Serbian playwright Biljana Srbljanovic’s unflinching, skillful “Family Stories” uses a violently dysfunctional family as envisioned by children as a metaphor for the larger disorder of a region torn apart by civil war and the crimes of Slobodan Milosevic. Exposing the brutal impact of war on kids, Srbljanovic opts for a tough, rough approach, going to devastatingly absurdist lengths to excoriate the inhuman waste of war. Produced in many languages throughout Europe, “Family Stories” is a specialized piece of theater, but it deserves a berth at a brave Off Broadway house.
The play has a gutsy, foul-mouthed honesty in Rebecca Ann Rugg’s English translation. Four young-adult actors portray Serbian children, ages 10, 11 and 12. Three of them play house, as the father, mother and son (and at times daughter) of a singularly unfortunate family. The fourth, a mute interloper in rags, is adopted as the family dog. We eventually learn that she’s a war orphan consumed with guilt at the death of her parents.
A series of short scenes make up the play, each presenting a self- contained story, almost all ending with the parents dying at the hands of their son. One ends with him pouring gasoline over them as they sleep and burning them to death. In another, the father chokes to death.

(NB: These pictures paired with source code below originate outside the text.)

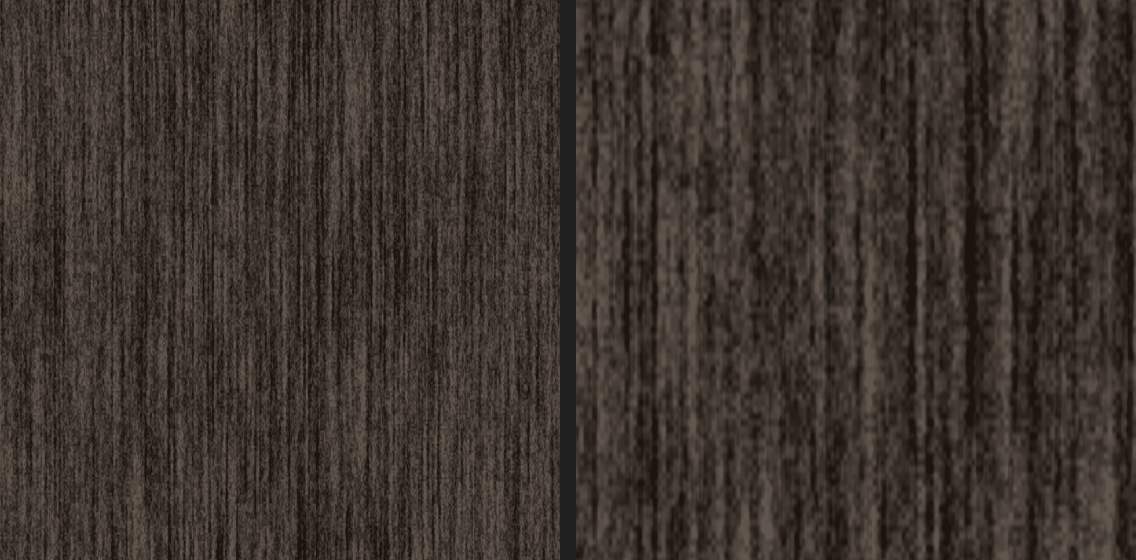
Left, the full canvas; right, a detail of the centre.
Reproduce this texture procedurally as a WebGL 1 fragment shader.

```glsl
precision highp float;
uniform vec2 u_resolution;

float hash(vec2 p) {
  vec3 q = fract(vec3(p.xyx) * 0.1031);
  q += dot(q, q.yzx + 33.33);
  return fract((q.x + q.y) * q.z);
}

// Value noise centred on zero
float noise(vec2 p) {
  vec2 cell = floor(p);
  vec2 f = fract(p);
  f = f * f * (3.0 - 2.0 * f);
  float low = mix(hash(cell), hash(cell + vec2(1.0, 0.0)), f.x);
  float high = mix(hash(cell + vec2(0.0, 1.0)), hash(cell + vec2(1.0, 1.0)), f.x);
  return mix(low, high, f.y) - 0.5;
}

// Thin vertical cracks, one candidate per column, fading in and out along y
float cracks(vec2 p, float columns) {
  float x = p.x * columns;
  float column = floor(x);
  float centre = 0.35 + 0.3 * hash(vec2(column, 7.0));
  float halfWidth = 0.12 + 0.2 * hash(vec2(column, 19.0));
  float line = 1.0 - smoothstep(halfWidth * 0.5, halfWidth + 0.12, abs(x - column - centre));
  float presence = noise(vec2(column, p.y * 4.0 + 40.0))
                 + 0.7 * (hash(vec2(column, 31.0)) - 0.5);
  return line * smoothstep(-0.05, 0.2, presence);
}

// Pale ribs of nearly even spacing
float ribs(vec2 p, float count) {
  float shift = 1.1 * noise(vec2(p.x * 23.0, p.y * 1.5));
  return cos(6.2832 * (p.x * count + shift));
}

void main() {
  vec2 uv = gl_FragCoord.xy / u_resolution;

  // Fibres drift slightly sideways
  vec2 p = uv;
  p.x += 0.002 * noise(uv * vec2(14.0, 6.0)) + 0.0008 * noise(uv * vec2(50.0, 22.0));

  // Ribs and long streaks, stronger towards the middle
  float streaks = 0.016 * ribs(p, 62.0)
                + 0.055 * noise(p * vec2(88.0, 2.5))
                + 0.135 * noise(p * vec2(195.0, 6.0) + 11.0)
                + 0.035 * noise(p * vec2(95.0, 18.0) + 53.0);
  float edge = smoothstep(0.15, 0.5, abs(uv.x - 0.5));
  streaks *= mix(1.12, 0.85, edge);

  // Worn flecks with crisp borders, and fine grit
  float wear = noise(p * vec2(270.0, 75.0) + 23.0) + 1.2 * streaks;
  float flecks = 0.068 * (smoothstep(-0.14, 0.14, wear) - 0.5);
  float grit = 0.145 * noise(uv * vec2(407.0, 253.0) + 5.0);

  // Broad tonal patches
  float patches = 0.024 * noise(uv * vec2(11.0, 4.0) + 3.0)
                + 0.018 * noise(uv * vec2(26.0, 9.0) + 71.0);

  float tone = 0.255 + streaks + flecks + grit + patches;
  tone -= 0.08 * cracks(p, 117.0) * mix(1.0, 0.65, edge);
  tone = clamp(tone, 0.10, 0.38);

  vec3 darkBrown = vec3(0.15, 0.12, 0.10);
  vec3 paleBrown = vec3(0.34, 0.30, 0.27);
  gl_FragColor = vec4(mix(darkBrown, paleBrown, (tone - 0.15) / 0.19), 1.0);
}
```
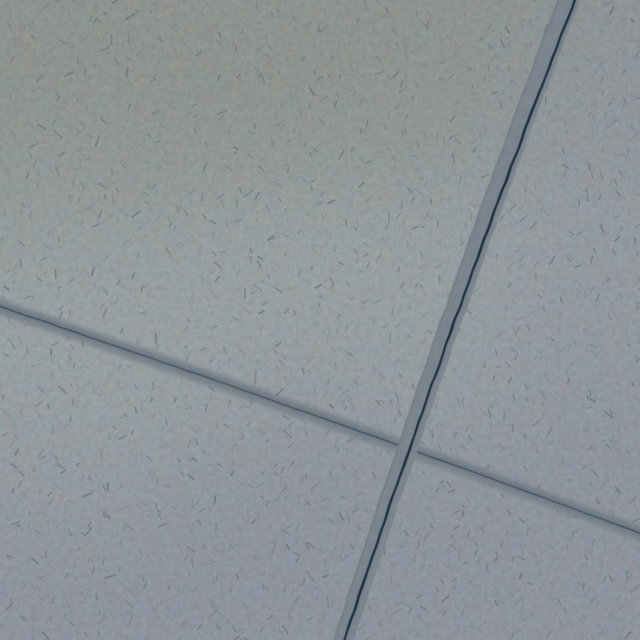
A three.js fragment shader for this texture:

```glsl
// Speckled ceiling panels, parted by two slanted joints that cross low and right of centre.
// Panels are a soft gradient with gradient-noise grain and hashed flecks;
// each joint is a slightly bowed line with a grey rail and a thin dark gap.
varying vec2 vUv;

const vec3 WARM_GREY  = vec3(0.555, 0.577, 0.562);
const vec3 PALE_GREY  = vec3(0.592, 0.622, 0.630);
const vec3 COOL_GREY  = vec3(0.555, 0.578, 0.615);
const vec3 FLECK_GREY = vec3(0.415, 0.445, 0.470);
const vec3 RAIL_GREY  = vec3(0.465, 0.508, 0.545);
const vec3 RAIL_EDGE  = vec3(0.410, 0.455, 0.490);
const vec3 SOFT_GAP   = vec3(0.270, 0.330, 0.385);
const vec3 DEEP_GAP   = vec3(0.120, 0.175, 0.230);
const float SLANT = 0.942; // turns an axis offset into distance across a joint
const float AA = 0.0014;

vec2 hash2(vec2 p) {
  vec3 q = fract(p.xyx * vec3(0.1031, 0.1030, 0.0973));
  q += dot(q, q.yzx + 33.33);
  return fract((q.xx + q.yz) * q.zy);
}

float gradientDot(vec2 cell, vec2 corner, vec2 f) {
  float a = 6.2832 * hash2(cell + corner).x;
  return dot(vec2(cos(a), sin(a)), f - corner);
}

float gradientNoise(vec2 p) {
  vec2 i = floor(p), f = p - i;
  vec2 u = f * f * f * (f * (f * 6.0 - 15.0) + 10.0);
  vec2 e = vec2(1.0, 0.0);
  return mix(mix(gradientDot(i, e.yy, f), gradientDot(i, e.xy, f), u.x),
             mix(gradientDot(i, e.yx, f), gradientDot(i, e.xx, f), u.x), u.y);
}

float segmentDistance(vec2 p, vec2 halfAxis) {
  float t = clamp(dot(p, halfAxis) / dot(halfAxis, halfAxis), -1.0, 1.0);
  return length(p - halfAxis * t);
}

// Short strokes, one per cell, mostly upright; returns coverage.
float flecks(vec2 p, float count, float size, float seed) {
  vec2 q = p * count, cell = floor(q);
  float cover = 0.0;
  for (int y = -1; y <= 1; y++) {
    for (int x = -1; x <= 1; x++) {
      vec2 id = cell + vec2(float(x), float(y));
      vec2 place = hash2(id + seed), look = hash2(id + seed + 57.0);
      float angle = 1.5 + (look.x - 0.5) * 2.4;
      vec2 halfAxis = vec2(cos(angle), sin(angle)) * size * count * mix(0.4, 1.0, look.y);
      float d = segmentDistance(q - id - place, halfAxis) / count;
      float strength = mix(0.08, 0.75, pow(fract(look.x * 7.0 + place.y), 2.5));
      cover = max(cover, strength * (1.0 - smoothstep(0.0004, 0.0024, d)));
    }
  }
  return cover;
}

// Soft-edged strip covering lo..hi.
float strip(float d, float lo, float hi, float soft) {
  return smoothstep(lo - soft, lo + soft, d) * (1.0 - smoothstep(hi - soft, hi + soft, d));
}

vec3 panelColor(vec2 p) {
  float drift = 0.10 * gradientNoise(p * 3.0 + 4.0);
  float height = p.y + drift - 0.12 * p.x;
  vec3 c = mix(COOL_GREY, PALE_GREY, smoothstep(0.05, 0.46, height));
  c = mix(c, WARM_GREY, smoothstep(0.48, 0.90, height));
  c = mix(c, COOL_GREY, 0.5 * smoothstep(0.55, 1.0, p.x));
  // Faint colour blotches, then light and dark grain.
  c += vec3(0.020, -0.004, -0.016) * gradientNoise(p * 34.0);
  c += vec3(-0.010, 0.012, 0.004) * gradientNoise(p * 47.0 + 19.0);
  c += 0.028 * gradientNoise(p * 105.0) + 0.024 * gradientNoise(p * 210.0 + 7.0);
  float marks = max(flecks(p, 30.0, 0.0075, 3.0), 0.8 * flecks(p, 46.0, 0.0050, 91.0));
  return mix(c, FLECK_GREY, marks);
}

// Shallow joint: blurred rail with a faint gap.
vec3 addShallowJoint(vec3 c, vec2 p) {
  float line = 0.521 - 0.354 * p.x + 0.016 * p.x * (1.0 - p.x);
  float d = (p.y - line) * SLANT + 0.0009 * gradientNoise(vec2(p.x * 42.0, 2.5));
  float wear = 0.5 + 0.5 * gradientNoise(vec2(p.x * 16.0, 8.5));
  c = mix(c, RAIL_GREY, 0.85 * strip(d, -0.0125, 0.0115, 0.0055));
  c = mix(c, RAIL_EDGE, 0.55 * strip(d, -0.005, 0.006, 0.004));
  return mix(c, SOFT_GAP, mix(0.65, 1.0, wear) * strip(d, -0.0014, 0.0014, AA));
}

// Steep joint: crisp rail lying over the shallow one; its gap drifts right upwards.
vec3 addSteepJoint(vec3 c, vec2 p) {
  float line = 0.538 + 0.36 * p.y - 0.028 * p.y * (1.0 - p.y);
  float d = (p.x - line) * SLANT + 0.0016 * gradientNoise(vec2(p.y * 36.0, 5.5));
  float left = -mix(0.016, 0.026, p.y), right = mix(0.014, 0.008, p.y);
  float shade = 0.022 * gradientNoise(p * 60.0 + 31.0);
  c = mix(c, RAIL_GREY + 0.012 + shade, strip(d, left, right, 0.0022));
  c = mix(c, RAIL_EDGE, 0.45 * strip(d, left, left + 0.003, 0.002));
  c = mix(c, RAIL_EDGE, 0.60 * strip(d, -0.003, 0.004, 0.0025));
  float width = 0.0017 + 0.0006 * gradientNoise(vec2(p.y * 24.0, 12.5));
  return mix(c, DEEP_GAP, 0.95 * strip(d, -width, width, AA));
}

void main() {
  vec3 color = panelColor(vUv);
  color = addShallowJoint(color, vUv);
  color = addSteepJoint(color, vUv);
  gl_FragColor = vec4(color, 1.0);
}
```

Director Annie Dorsen and her cast have worked closely to achieve the forceful atmosphere of this production. The cast acts with tremendous gusto, to the point of taking physical risks. Performances are deliberately raucous, the impact deeply unsettling. The play ends with the orphaned girl/dog finally speaking, yearning for happiness, freedom and peace. A blinding explosion is the finale.
The world represented is ugly, physically and morally. Women are subservient and abused by their husbands; parents are expected to beat their children. Danger is everywhere, no one can be trusted, and hope is nonexistent.
As the brother and sister who play the parents, Brandon Miller and Danielle Skraastad are heroic as a darkly comic team, while Corey Behnke as their son/daughter is equally edgy (the playwright is well aware of the need for comic relief amid her play’s horrors). As the orphan “with tics,” who plays a drooling dog most of the time but also gets to copulate with the son, Emma Bowers is remarkable, rising to the demands of her final monologue fervently.
The play takes place in the suburban housing projects of Belgrade, and set designer Jeff Cowie has provided a superb set. On a cracked concrete slab he’s erected a playhouse made out of scavenged bits and pieces of rubble and garbage. It looks as if it’s been built by the children themselves.